Pull every line that includes the word "photo" out of the data below and copy it.

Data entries
++++++++

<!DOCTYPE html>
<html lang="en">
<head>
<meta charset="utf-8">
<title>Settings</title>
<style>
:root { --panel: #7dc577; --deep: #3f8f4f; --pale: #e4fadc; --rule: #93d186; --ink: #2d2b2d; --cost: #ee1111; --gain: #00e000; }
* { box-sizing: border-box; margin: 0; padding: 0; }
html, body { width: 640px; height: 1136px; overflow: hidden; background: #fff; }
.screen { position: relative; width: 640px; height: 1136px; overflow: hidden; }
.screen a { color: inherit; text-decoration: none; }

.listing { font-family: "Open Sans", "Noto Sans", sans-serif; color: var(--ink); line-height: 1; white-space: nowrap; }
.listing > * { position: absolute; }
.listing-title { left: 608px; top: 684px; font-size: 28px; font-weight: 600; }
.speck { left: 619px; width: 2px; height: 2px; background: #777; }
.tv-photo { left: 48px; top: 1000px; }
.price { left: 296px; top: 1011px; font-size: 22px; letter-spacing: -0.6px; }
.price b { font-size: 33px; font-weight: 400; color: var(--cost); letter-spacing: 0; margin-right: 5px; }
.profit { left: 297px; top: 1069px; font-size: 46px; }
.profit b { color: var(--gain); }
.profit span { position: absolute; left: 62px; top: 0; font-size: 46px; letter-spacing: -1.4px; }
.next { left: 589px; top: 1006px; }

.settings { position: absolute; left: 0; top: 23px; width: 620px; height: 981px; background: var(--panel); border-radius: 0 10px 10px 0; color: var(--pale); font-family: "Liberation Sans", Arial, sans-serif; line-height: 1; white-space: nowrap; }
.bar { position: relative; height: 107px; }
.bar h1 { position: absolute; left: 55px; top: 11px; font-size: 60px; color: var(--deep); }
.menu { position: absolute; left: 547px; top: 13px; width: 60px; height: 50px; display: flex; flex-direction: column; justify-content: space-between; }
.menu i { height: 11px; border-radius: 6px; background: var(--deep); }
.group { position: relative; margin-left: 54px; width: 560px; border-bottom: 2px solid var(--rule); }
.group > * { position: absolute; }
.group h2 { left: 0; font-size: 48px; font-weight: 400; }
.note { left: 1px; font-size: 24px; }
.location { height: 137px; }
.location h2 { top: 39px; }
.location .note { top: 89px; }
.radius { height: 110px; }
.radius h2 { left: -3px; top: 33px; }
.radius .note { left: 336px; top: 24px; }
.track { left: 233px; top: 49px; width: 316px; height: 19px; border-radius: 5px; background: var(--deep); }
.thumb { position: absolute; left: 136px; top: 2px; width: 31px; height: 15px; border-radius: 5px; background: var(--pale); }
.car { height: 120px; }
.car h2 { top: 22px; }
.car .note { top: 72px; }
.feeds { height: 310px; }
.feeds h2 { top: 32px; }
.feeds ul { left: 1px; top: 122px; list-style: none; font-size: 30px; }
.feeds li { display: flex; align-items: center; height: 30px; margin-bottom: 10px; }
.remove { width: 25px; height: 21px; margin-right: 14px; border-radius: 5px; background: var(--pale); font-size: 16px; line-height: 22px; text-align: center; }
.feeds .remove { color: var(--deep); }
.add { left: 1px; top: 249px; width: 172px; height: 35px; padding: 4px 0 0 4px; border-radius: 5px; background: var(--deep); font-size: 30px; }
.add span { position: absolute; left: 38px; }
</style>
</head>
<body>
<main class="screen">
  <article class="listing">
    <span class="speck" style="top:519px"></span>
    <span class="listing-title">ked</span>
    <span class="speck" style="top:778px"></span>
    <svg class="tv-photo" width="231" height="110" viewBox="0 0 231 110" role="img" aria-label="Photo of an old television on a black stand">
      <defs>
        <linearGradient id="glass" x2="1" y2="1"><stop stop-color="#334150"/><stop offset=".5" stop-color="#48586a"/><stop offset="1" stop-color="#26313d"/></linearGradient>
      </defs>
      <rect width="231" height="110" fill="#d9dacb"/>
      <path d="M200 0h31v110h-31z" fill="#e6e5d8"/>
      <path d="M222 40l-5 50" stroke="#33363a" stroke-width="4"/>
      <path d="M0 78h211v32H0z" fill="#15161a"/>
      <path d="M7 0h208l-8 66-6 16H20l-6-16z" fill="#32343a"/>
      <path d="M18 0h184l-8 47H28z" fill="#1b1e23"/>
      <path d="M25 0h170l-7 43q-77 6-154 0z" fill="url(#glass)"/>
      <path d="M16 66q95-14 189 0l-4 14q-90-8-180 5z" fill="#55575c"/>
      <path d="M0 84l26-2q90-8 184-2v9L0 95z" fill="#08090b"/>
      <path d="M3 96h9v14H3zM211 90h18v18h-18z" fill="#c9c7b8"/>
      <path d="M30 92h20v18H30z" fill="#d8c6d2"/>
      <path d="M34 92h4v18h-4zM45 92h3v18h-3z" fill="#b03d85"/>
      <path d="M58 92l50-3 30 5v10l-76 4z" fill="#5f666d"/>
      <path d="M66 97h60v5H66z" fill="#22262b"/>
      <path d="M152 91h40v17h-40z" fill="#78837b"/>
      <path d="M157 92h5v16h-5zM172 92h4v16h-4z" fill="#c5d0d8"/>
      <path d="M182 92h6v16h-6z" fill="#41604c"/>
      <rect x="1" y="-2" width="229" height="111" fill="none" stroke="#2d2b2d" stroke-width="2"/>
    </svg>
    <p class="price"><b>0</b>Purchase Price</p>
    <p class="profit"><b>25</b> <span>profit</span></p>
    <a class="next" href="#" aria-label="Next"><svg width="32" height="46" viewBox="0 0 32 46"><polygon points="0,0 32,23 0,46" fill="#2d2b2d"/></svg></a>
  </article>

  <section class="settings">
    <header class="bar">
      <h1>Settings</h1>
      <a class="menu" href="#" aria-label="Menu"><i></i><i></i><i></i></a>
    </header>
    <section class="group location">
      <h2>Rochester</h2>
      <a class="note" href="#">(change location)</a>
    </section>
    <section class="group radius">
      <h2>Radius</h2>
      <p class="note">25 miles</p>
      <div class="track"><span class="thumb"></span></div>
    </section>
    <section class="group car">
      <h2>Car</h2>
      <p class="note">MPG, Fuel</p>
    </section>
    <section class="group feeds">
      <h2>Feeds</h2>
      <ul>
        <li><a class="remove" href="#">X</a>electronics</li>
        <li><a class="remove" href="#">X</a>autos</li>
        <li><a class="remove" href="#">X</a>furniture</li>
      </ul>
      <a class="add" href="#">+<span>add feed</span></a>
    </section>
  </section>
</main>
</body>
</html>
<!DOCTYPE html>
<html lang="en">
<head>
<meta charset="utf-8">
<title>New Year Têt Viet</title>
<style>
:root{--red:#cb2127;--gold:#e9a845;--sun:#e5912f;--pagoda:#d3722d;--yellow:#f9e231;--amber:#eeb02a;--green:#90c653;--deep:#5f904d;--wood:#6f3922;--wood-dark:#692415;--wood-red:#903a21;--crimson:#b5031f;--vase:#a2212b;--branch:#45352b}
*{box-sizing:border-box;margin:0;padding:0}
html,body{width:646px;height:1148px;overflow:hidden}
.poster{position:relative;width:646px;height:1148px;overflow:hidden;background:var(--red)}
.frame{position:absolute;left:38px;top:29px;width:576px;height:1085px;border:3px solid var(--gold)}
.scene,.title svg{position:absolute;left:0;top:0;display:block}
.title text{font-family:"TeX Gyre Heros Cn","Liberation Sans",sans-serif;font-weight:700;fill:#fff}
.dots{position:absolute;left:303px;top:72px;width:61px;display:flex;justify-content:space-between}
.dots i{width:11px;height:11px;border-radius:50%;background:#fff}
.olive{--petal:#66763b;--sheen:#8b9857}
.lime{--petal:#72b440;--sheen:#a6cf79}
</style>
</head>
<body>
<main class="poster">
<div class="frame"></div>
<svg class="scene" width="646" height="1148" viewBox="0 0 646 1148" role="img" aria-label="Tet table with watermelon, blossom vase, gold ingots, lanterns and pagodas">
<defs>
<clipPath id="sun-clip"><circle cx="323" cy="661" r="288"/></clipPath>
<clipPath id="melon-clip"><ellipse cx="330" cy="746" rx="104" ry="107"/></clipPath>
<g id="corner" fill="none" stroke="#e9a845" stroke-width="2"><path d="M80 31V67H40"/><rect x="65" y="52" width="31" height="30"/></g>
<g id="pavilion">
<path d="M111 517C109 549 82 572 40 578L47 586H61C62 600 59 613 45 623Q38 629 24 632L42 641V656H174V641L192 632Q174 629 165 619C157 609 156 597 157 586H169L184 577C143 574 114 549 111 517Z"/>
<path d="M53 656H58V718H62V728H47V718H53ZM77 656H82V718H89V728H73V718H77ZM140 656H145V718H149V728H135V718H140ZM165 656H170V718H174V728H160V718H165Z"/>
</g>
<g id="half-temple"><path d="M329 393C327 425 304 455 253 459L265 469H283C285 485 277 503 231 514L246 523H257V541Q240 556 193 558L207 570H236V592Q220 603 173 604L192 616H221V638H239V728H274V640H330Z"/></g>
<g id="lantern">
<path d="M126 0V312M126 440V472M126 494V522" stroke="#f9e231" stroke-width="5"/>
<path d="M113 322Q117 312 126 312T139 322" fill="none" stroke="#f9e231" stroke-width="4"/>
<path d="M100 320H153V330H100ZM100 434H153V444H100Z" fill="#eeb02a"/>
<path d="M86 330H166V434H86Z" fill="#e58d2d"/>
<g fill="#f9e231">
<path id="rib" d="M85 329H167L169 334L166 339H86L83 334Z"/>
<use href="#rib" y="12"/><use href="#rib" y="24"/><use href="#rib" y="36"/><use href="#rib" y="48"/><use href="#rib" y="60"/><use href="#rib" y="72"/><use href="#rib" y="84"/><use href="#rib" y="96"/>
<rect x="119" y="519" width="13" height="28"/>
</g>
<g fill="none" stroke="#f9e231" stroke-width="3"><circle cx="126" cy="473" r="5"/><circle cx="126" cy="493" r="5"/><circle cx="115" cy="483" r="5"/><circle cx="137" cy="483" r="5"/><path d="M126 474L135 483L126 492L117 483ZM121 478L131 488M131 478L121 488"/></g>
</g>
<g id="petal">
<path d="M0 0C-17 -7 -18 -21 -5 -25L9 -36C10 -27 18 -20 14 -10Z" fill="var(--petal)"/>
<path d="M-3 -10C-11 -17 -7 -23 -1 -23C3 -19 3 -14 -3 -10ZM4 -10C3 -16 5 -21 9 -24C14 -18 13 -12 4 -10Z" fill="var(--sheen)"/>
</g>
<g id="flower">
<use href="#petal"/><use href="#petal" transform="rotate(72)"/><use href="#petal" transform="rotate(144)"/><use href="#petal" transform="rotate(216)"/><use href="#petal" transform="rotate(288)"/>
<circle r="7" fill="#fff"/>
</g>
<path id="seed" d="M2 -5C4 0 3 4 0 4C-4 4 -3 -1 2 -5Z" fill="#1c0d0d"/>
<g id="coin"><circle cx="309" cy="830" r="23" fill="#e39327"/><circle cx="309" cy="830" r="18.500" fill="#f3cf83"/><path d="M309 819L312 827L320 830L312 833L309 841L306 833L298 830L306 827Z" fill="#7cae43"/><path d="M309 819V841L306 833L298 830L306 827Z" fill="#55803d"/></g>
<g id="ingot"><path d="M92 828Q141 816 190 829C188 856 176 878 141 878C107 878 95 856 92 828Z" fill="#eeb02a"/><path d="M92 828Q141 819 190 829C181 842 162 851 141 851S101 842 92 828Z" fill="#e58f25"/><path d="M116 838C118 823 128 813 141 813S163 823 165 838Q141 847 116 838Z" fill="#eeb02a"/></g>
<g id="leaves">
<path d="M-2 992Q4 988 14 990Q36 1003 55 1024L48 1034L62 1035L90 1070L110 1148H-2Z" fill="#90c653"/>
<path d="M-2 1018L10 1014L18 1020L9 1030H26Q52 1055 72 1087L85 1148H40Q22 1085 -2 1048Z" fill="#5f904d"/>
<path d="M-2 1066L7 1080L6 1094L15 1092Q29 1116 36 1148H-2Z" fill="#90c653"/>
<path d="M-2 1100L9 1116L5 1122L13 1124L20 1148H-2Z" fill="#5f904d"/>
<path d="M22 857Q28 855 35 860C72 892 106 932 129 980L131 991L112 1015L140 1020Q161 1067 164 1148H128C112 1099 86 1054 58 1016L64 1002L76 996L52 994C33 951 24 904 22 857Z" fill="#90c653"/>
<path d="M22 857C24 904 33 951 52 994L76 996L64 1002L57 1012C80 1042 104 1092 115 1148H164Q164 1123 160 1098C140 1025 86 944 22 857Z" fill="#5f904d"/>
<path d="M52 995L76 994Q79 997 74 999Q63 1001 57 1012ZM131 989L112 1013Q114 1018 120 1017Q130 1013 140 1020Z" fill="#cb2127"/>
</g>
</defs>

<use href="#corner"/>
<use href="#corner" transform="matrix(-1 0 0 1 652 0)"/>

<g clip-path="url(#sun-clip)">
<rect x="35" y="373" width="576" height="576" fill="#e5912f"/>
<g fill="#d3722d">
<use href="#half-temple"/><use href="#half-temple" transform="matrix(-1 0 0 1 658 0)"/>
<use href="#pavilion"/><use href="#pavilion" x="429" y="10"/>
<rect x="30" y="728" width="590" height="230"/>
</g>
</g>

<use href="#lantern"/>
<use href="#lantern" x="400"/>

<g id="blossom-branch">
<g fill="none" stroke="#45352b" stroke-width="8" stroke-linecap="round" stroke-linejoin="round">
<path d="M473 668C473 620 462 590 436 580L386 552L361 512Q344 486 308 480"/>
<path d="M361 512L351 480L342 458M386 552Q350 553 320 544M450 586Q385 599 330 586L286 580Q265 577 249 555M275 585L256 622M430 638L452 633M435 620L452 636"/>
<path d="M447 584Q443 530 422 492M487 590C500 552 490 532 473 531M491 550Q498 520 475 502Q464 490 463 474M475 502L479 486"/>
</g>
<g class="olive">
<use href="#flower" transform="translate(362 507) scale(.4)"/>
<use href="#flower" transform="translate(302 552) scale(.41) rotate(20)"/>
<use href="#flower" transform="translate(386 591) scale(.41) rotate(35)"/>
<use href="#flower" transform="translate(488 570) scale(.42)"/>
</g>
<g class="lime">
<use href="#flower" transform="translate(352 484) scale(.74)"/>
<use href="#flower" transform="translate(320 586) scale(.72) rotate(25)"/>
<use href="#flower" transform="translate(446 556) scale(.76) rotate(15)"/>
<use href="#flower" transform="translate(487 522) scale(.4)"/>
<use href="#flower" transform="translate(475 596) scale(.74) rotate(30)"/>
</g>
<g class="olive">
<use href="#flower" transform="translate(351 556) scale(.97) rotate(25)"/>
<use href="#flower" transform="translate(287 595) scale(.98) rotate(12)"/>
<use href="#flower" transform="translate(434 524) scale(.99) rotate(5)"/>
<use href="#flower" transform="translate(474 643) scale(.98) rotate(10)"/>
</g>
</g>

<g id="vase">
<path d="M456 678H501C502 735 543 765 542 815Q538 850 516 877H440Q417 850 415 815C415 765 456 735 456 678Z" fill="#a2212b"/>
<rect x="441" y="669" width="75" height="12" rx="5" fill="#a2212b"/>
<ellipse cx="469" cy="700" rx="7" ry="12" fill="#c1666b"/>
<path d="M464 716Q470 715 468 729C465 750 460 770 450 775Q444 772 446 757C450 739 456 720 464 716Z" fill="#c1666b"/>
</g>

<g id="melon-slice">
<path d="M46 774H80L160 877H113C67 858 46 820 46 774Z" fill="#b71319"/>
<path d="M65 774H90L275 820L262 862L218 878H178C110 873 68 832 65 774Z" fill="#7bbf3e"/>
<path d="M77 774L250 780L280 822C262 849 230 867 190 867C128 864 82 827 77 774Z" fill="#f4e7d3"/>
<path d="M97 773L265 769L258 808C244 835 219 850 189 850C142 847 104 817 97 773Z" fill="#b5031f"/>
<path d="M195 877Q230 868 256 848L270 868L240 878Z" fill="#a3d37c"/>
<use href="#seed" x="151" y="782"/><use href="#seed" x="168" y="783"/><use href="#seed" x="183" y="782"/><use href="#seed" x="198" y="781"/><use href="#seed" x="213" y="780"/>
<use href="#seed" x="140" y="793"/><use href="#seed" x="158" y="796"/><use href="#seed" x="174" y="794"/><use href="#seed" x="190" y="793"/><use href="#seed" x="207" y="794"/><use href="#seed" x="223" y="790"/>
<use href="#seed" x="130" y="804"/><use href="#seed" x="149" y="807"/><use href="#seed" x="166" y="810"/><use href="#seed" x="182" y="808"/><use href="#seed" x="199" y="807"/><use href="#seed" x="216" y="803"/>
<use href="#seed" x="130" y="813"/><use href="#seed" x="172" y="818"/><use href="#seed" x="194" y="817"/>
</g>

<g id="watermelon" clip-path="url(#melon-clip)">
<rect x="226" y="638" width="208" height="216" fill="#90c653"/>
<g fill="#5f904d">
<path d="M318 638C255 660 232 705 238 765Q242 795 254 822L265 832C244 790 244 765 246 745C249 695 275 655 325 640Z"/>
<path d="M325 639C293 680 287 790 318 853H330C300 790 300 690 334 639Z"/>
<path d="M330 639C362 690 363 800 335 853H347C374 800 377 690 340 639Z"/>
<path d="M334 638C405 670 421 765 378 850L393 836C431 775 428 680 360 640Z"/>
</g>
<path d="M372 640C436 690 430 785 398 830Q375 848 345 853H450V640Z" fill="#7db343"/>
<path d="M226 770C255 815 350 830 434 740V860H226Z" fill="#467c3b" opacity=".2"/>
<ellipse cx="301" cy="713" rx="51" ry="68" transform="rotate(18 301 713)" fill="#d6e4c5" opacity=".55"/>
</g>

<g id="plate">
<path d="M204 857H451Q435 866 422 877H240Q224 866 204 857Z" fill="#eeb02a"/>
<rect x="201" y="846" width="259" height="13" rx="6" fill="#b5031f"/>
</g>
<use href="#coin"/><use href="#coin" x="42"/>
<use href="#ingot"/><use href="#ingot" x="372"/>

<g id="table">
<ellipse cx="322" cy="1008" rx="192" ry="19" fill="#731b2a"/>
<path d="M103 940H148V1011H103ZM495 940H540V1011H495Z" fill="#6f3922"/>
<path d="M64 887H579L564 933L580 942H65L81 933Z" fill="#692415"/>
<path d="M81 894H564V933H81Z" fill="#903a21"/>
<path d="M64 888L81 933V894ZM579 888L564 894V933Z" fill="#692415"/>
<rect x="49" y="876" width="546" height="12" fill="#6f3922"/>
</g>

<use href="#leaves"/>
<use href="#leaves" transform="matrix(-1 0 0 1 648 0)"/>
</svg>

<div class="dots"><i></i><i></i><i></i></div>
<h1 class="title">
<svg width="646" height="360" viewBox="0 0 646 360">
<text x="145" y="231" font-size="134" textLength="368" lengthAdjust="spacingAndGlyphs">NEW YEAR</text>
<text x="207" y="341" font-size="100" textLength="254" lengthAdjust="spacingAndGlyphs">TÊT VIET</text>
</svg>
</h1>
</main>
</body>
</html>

++++++++

OUTPUT OF THE TASK:
.tv-photo { left: 48px; top: 1000px; }
    <svg class="tv-photo" width="231" height="110" viewBox="0 0 231 110" role="img" aria-label="Photo of an old television on a black stand">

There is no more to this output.